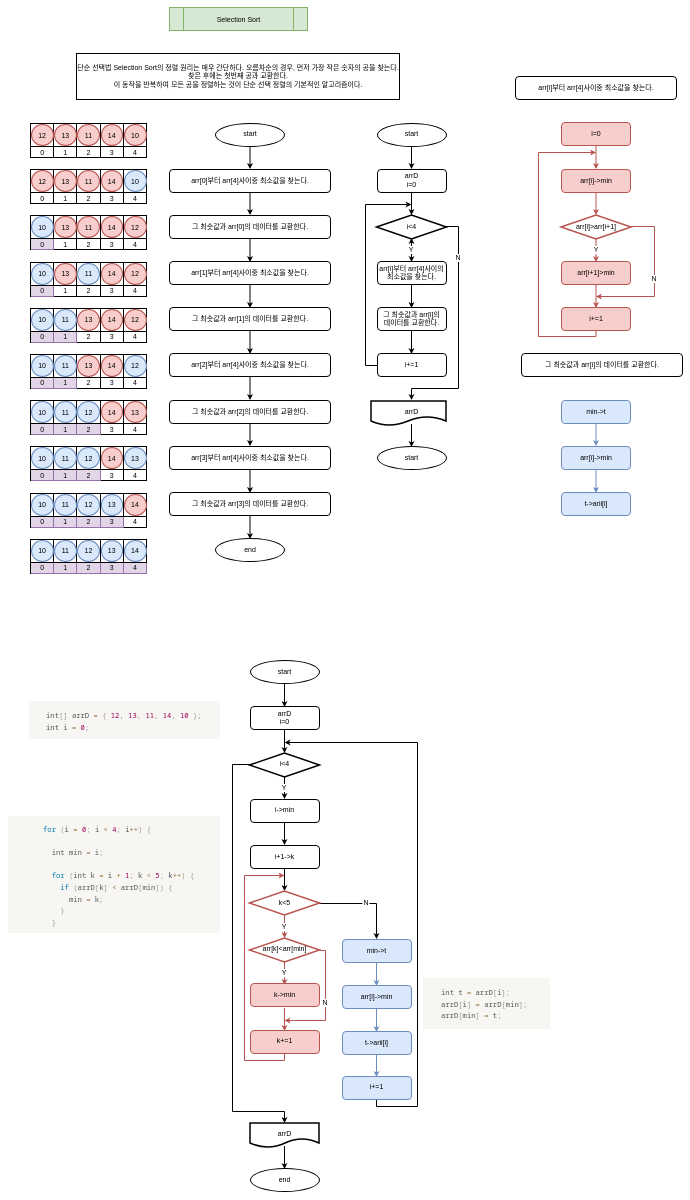
<!DOCTYPE html>
<html lang="ko">
<head>
<meta charset="utf-8">
<title>Selection Sort</title>
<style>
:root {
  --ink: #000; --paper: #fff;
  --red: #b85450; --red-fill: #f8cecc;
  --blue: #6c8ebf; --blue-fill: #dae8fc;
  --green: #82b366; --green-fill: #d5e8d4;
  --purple: #9673a6; --purple-fill: #e1d5e7;
  --code-fill: #f7f6f3;
}
* { box-sizing: border-box; margin: 0; padding: 0; }
html, body { width: 690px; height: 1200px; overflow: hidden; background: var(--paper); }
body { position: relative; color: var(--ink); font: 7px/9px "Liberation Sans", "Noto Sans CJK KR", sans-serif; white-space: nowrap; }
.wires { position: absolute; left: 0; top: 0; fill: none; stroke: currentColor; }
.wires .red { color: var(--red); }
.wires .blue { color: var(--blue); }
.shape { fill: var(--paper); stroke-width: 1.5; }
.red .shape { fill: var(--red-fill); }

h1 { position: absolute; left: 169px; top: 7px; width: 139px; height: 24px; padding: 0 13px; border: 1px solid var(--green); background: var(--green-fill); font: inherit; }
h1 span { display: flex; align-items: center; justify-content: center; height: 100%; border: solid var(--green); border-width: 0 1px; }
.intro { position: absolute; left: 76px; top: 53px; width: 324px; height: 47px; border: 1px solid var(--ink); display: flex; flex-direction: column; align-items: center; justify-content: center; line-height: 8.4px; }

.arrays { position: absolute; left: 30px; top: 123px; width: 117px; display: flex; flex-direction: column; gap: 11.2px; }
.array { height: 35px; display: grid; grid-template-columns: repeat(5, 1fr); list-style: none; border: solid var(--ink); border-width: 1px 0 0 1px; }
.array li { display: grid; grid-template-rows: 23px 11px; text-align: center; }
.array b, .array i { font: inherit; display: flex; align-items: center; justify-content: center; border: solid var(--ink); border-width: 0 1px 1px 0; }
.array b { position: relative; z-index: 0; }
.array b::before { content: ""; position: absolute; z-index: -1; inset: 0 -0.5px 0 0; border: 1px solid var(--red); border-radius: 50%; background: var(--red-fill); }
.array .pick::before { border-color: var(--blue); background: var(--blue-fill); }
.s1 li:nth-child(-n+1) i, .s2 li:nth-child(-n+2) i, .s3 li:nth-child(-n+3) i, .s4 li:nth-child(-n+4) i, .s5 li i { background: var(--purple-fill); border-color: var(--purple); }

.flow { position: absolute; display: flex; flex-direction: column; align-items: center; gap: 22.2px; width: 162px; }
.node { width: 70px; height: 24px; flex: none; display: flex; align-items: center; justify-content: center; text-align: center; line-height: 8.2px; border: 1.5px solid var(--ink); border-radius: 4px; background: var(--paper); }
.wide { width: 162px; }
.end { border-radius: 50%; }
.drawn { border: 0; background: none; }
.min { border-color: var(--red); background: var(--red-fill); }
.swap { border-color: var(--blue); background: var(--blue-fill); }
.steps { left: 169px; top: 122.5px; }
.loop { left: 330.5px; top: 122.5px; }
.detail { left: 515px; top: 76.3px; }
.detail .shift { position: relative; left: 6px; }
.full { left: 203.5px; top: 660px; }
.full .gap { margin-top: 46.2px; }
.exchange { left: 295.5px; top: 939px; }
.exchange .node:last-child { margin-top: -2px; }

.answer { position: absolute; transform: translate(-50%, -50%); background: var(--paper); line-height: 8px; padding: 0 1px; }
.code { position: absolute; background: var(--code-fill); color: #555; font: 7.2px/11.6px "Noto Sans Mono", "Liberation Mono", monospace; white-space: pre; }
.code b { font-weight: 400; color: #07a; }
.code i { font-style: normal; color: #905; }
.code u { text-decoration: none; color: #9a6e3a; }
.code s { text-decoration: none; color: #999; }
.declare { left: 29px; top: 701px; width: 191px; height: 38px; padding: 9px 0 0 17px; }
.outer { left: 8px; top: 816px; width: 212px; height: 117px; padding: 8px 0 0 35px; }
.trade { left: 423px; top: 978px; width: 127px; height: 51px; padding: 9px 0 0 18px; }
</style>
</head>
<body>
<svg class="wires" width="690" height="1200" viewBox="0 0 690 1200" aria-hidden="true">
  <defs>
    <path id="head" d="M0 0L-3-6L0-4.5L3-6Z" fill="currentColor" stroke="none"/>
    <g id="down"><path d="M0 0V19"/><use href="#head" y="23"/></g>
    <polygon id="decision" class="shape" points="-35,0 0,-12 35,0 0,12"/>
  </defs>
  <g id="step-arrows">
    <use href="#down" x="250" y="146"/><use href="#down" x="250" y="192"/><use href="#down" x="250" y="239"/>
    <use href="#down" x="250" y="285"/><use href="#down" x="250" y="331"/><use href="#down" x="250" y="377"/>
    <use href="#down" x="250" y="423"/><use href="#down" x="250" y="470"/><use href="#down" x="250" y="516"/>
  </g>
  <g id="loop-arrows">
    <use href="#down" x="411.5" y="146"/><use href="#down" x="411.5" y="192"/><use href="#down" x="411.5" y="239"/>
    <use href="#head" transform="translate(411.5 238) rotate(180)"/>
    <use href="#down" x="411.5" y="285"/><use href="#down" x="411.5" y="331"/><use href="#down" x="411.5" y="424"/>
    <path d="M377 365.5H365.5V204.5H408M446 226.5H458.5V388.5H411.5V397"/>
    <use href="#head" transform="translate(411.5 204.5) rotate(-90)"/>
    <use href="#head" x="411.5" y="400"/>
    <use href="#decision" x="411.5" y="227"/>
    <path class="shape" d="M371 401H446V421Q427 413 408 421T371 421Z"/>
  </g>
  <g id="minimum-arrows" class="red">
    <use href="#down" x="596" y="146"/><use href="#down" x="596" y="192"/><use href="#down" x="596" y="239"/><use href="#down" x="596" y="285"/>
    <path d="M596 331V336.5H538.5V152.5H592M631 226.5H654.5V296.5H600"/>
    <use href="#head" transform="translate(596 152.5) rotate(-90)"/>
    <use href="#head" transform="translate(596 296.5) rotate(90)"/>
    <use href="#decision" x="596" y="227"/>
  </g>
  <g id="exchange-arrows" class="blue">
    <use href="#down" x="596" y="423"/><use href="#down" x="596" y="470"/>
    <use href="#down" x="376.5" y="963"/><use href="#down" x="376.5" y="1009"/><use href="#down" x="376.5" y="1054"/>
  </g>
  <g id="full-arrows">
    <use href="#down" x="284.5" y="684"/><use href="#down" x="284.5" y="730"/><use href="#down" x="284.5" y="776"/>
    <use href="#down" x="284.5" y="822"/><use href="#down" x="284.5" y="868"/><use href="#down" x="284.5" y="1146"/>
    <path d="M250 764.5H232.5V1111.5H284.5V1120M319 903.5H376.5V935M376.5 1099V1106.5H417.5V742.5H288"/>
    <use href="#head" x="284.5" y="1123"/><use href="#head" x="376.5" y="939"/>
    <use href="#head" transform="translate(284.5 742.5) rotate(90)"/>
    <use href="#decision" x="284.5" y="765"/>
    <path class="shape" d="M250 1123H319V1143Q302 1135 285 1143T250 1143Z"/>
  </g>
  <g id="inner-arrows" class="red">
    <use href="#down" x="284.5" y="915"/><use href="#down" x="284.5" y="962"/><use href="#down" x="284.5" y="1008"/>
    <path d="M284.5 1054V1060.5H244.5V875.5H281M319 950.5H325.5V1020.5H288"/>
    <use href="#head" transform="translate(284.5 875.5) rotate(-90)"/>
    <use href="#head" transform="translate(284.5 1020.5) rotate(90)"/>
    <use href="#decision" x="284.5" y="903"/><use href="#decision" x="284.5" y="950"/>
  </g>
</svg>

<h1><span>Selection Sort</span></h1>
<div class="intro">
  <p>단순 선택법 Selection Sort의 정렬 원리는 매우 간단하다. 오름차순의 경우, 먼저 가장 작은 숫자의 공을 찾는다.</p>
  <p>찾은 후에는 첫번째 공과 교환한다.</p>
  <p>이 동작을 반복하여 모든 공을 정렬하는 것이 단순 선택 정렬의 기본적인 알고리즘이다.</p>
</div>

<section class="arrays">
  <ol class="array"><li><b>12</b><i>0</i></li><li><b>13</b><i>1</i></li><li><b>11</b><i>2</i></li><li><b>14</b><i>3</i></li><li><b>10</b><i>4</i></li></ol>
  <ol class="array"><li><b>12</b><i>0</i></li><li><b>13</b><i>1</i></li><li><b>11</b><i>2</i></li><li><b>14</b><i>3</i></li><li><b class="pick">10</b><i>4</i></li></ol>
  <ol class="array s1"><li><b class="pick">10</b><i>0</i></li><li><b>13</b><i>1</i></li><li><b>11</b><i>2</i></li><li><b>14</b><i>3</i></li><li><b>12</b><i>4</i></li></ol>
  <ol class="array s1"><li><b class="pick">10</b><i>0</i></li><li><b>13</b><i>1</i></li><li><b class="pick">11</b><i>2</i></li><li><b>14</b><i>3</i></li><li><b>12</b><i>4</i></li></ol>
  <ol class="array s2"><li><b class="pick">10</b><i>0</i></li><li><b class="pick">11</b><i>1</i></li><li><b>13</b><i>2</i></li><li><b>14</b><i>3</i></li><li><b>12</b><i>4</i></li></ol>
  <ol class="array s2"><li><b class="pick">10</b><i>0</i></li><li><b class="pick">11</b><i>1</i></li><li><b>13</b><i>2</i></li><li><b>14</b><i>3</i></li><li><b class="pick">12</b><i>4</i></li></ol>
  <ol class="array s3"><li><b class="pick">10</b><i>0</i></li><li><b class="pick">11</b><i>1</i></li><li><b class="pick">12</b><i>2</i></li><li><b>14</b><i>3</i></li><li><b>13</b><i>4</i></li></ol>
  <ol class="array s3"><li><b class="pick">10</b><i>0</i></li><li><b class="pick">11</b><i>1</i></li><li><b class="pick">12</b><i>2</i></li><li><b>14</b><i>3</i></li><li><b class="pick">13</b><i>4</i></li></ol>
  <ol class="array s4"><li><b class="pick">10</b><i>0</i></li><li><b class="pick">11</b><i>1</i></li><li><b class="pick">12</b><i>2</i></li><li><b class="pick">13</b><i>3</i></li><li><b>14</b><i>4</i></li></ol>
  <ol class="array s5"><li><b class="pick">10</b><i>0</i></li><li><b class="pick">11</b><i>1</i></li><li><b class="pick">12</b><i>2</i></li><li><b class="pick">13</b><i>3</i></li><li><b class="pick">14</b><i>4</i></li></ol>
</section>

<section class="flow steps">
  <div class="node end">start</div>
  <div class="node wide">arr[0]부터 arr[4]사이중 최소값을 찾는다.</div>
  <div class="node wide">그 최솟값과 arr[0]의 데이터를 교환한다.</div>
  <div class="node wide">arr[1]부터 arr[4]사이중 최소값을 찾는다.</div>
  <div class="node wide">그 최솟값과 arr[1]의 데이터를 교환한다.</div>
  <div class="node wide">arr[2]부터 arr[4]사이중 최소값을 찾는다.</div>
  <div class="node wide">그 최솟값과 arr[2]의 데이터를 교환한다.</div>
  <div class="node wide">arr[3]부터 arr[4]사이중 최소값을 찾는다.</div>
  <div class="node wide">그 최솟값과 arr[3]의 데이터를 교환한다.</div>
  <div class="node end">end</div>
</section>

<section class="flow loop">
  <div class="node end">start</div>
  <div class="node">arrD<br>i=0</div>
  <div class="node drawn">i&lt;4</div>
  <div class="node">arr[i]부터 arr[4]사이의<br>최소값을 찾는다.</div>
  <div class="node">그 최솟값과 arr[i]의<br>데이터를 교환한다.</div>
  <div class="node">i+=1</div>
  <div class="node drawn">arrD</div>
  <div class="node end">start</div>
</section>

<section class="flow detail">
  <div class="node wide">arr[i]부터 arr[4]사이중 최소값을 찾는다.</div>
  <div class="node min">i=0</div>
  <div class="node min">arr[i]-&gt;min</div>
  <div class="node drawn">arr[i]&gt;arr[i+1]</div>
  <div class="node min">arr[i+1]&gt;min</div>
  <div class="node min">i+=1</div>
  <div class="node wide shift">그 최솟값과 arr[i]의 데이터를 교환한다.</div>
  <div class="node swap">min-&gt;t</div>
  <div class="node swap">arr[i]-&gt;min</div>
  <div class="node swap">t-&gt;arii[i]</div>
</section>

<section class="flow full">
  <div class="node end">start</div>
  <div class="node">arrD<br>i=0</div>
  <div class="node drawn">i&lt;4</div>
  <div class="node">i-&gt;min</div>
  <div class="node">i+1-&gt;k</div>
  <div class="node drawn">k&lt;5</div>
  <div class="node drawn">arr[k]&lt;arr[min]</div>
  <div class="node min">k-&gt;min</div>
  <div class="node min">k+=1</div>
  <div class="node drawn gap">arrD</div>
  <div class="node end">end</div>
</section>

<section class="flow exchange">
  <div class="node swap">min-&gt;t</div>
  <div class="node swap">arr[i]-&gt;min</div>
  <div class="node swap">t-&gt;arii[i]</div>
  <div class="node swap">i+=1</div>
</section>

<span class="answer" style="left:411px;top:250px">Y</span>
<span class="answer" style="left:458px;top:258px">N</span>
<span class="answer" style="left:596px;top:250px">Y</span>
<span class="answer" style="left:654px;top:279px">N</span>
<span class="answer" style="left:284px;top:788px">Y</span>
<span class="answer" style="left:284px;top:927px">Y</span>
<span class="answer" style="left:284px;top:973px">Y</span>
<span class="answer" style="left:325px;top:1003px">N</span>
<span class="answer" style="left:366px;top:903px">N</span>

<pre class="code declare">int<s>[]</s> arrD <u>=</u> <s>{</s> <i>12</i><s>,</s> <i>13</i><s>,</s> <i>11</i><s>,</s> <i>14</i><s>,</s> <i>10</i> <s>};</s>
int i <u>=</u> <i>0</i><s>;</s></pre>
<pre class="code outer"><b>for</b> <s>(</s>i <u>=</u> <i>0</i><s>;</s> i <u>&lt;</u> <i>4</i><s>;</s> i<u>++</u><s>)</s> <s>{</s>

  int min <u>=</u> i<s>;</s>

  <b>for</b> <s>(</s>int k <u>=</u> i <u>+</u> <i>1</i><s>;</s> k <u>&lt;</u> <i>5</i><s>;</s> k<u>++</u><s>)</s> <s>{</s>
    <b>if</b> <s>(</s>arrD<s>[</s>k<s>]</s> <u>&lt;</u> arrD<s>[</s>min<s>])</s> <s>{</s>
      min <u>=</u> k<s>;</s>
    <s>}</s>
  <s>}</s></pre>
<pre class="code trade">int t <u>=</u> arrD<s>[</s>i<s>];</s>
arrD<s>[</s>i<s>]</s> <u>=</u> arrD<s>[</s>min<s>];</s>
arrD<s>[</s>min<s>]</s> <u>=</u> t<s>;</s></pre>
</body>
</html>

###

* **Problem description**
Your answer should consist of the lines above that hold the word "exchange".

* **Finished exercise**
.exchange { left: 295.5px; top: 939px; }
.exchange .node:last-child { margin-top: -2px; }
  <g id="exchange-arrows" class="blue">
<section class="flow exchange">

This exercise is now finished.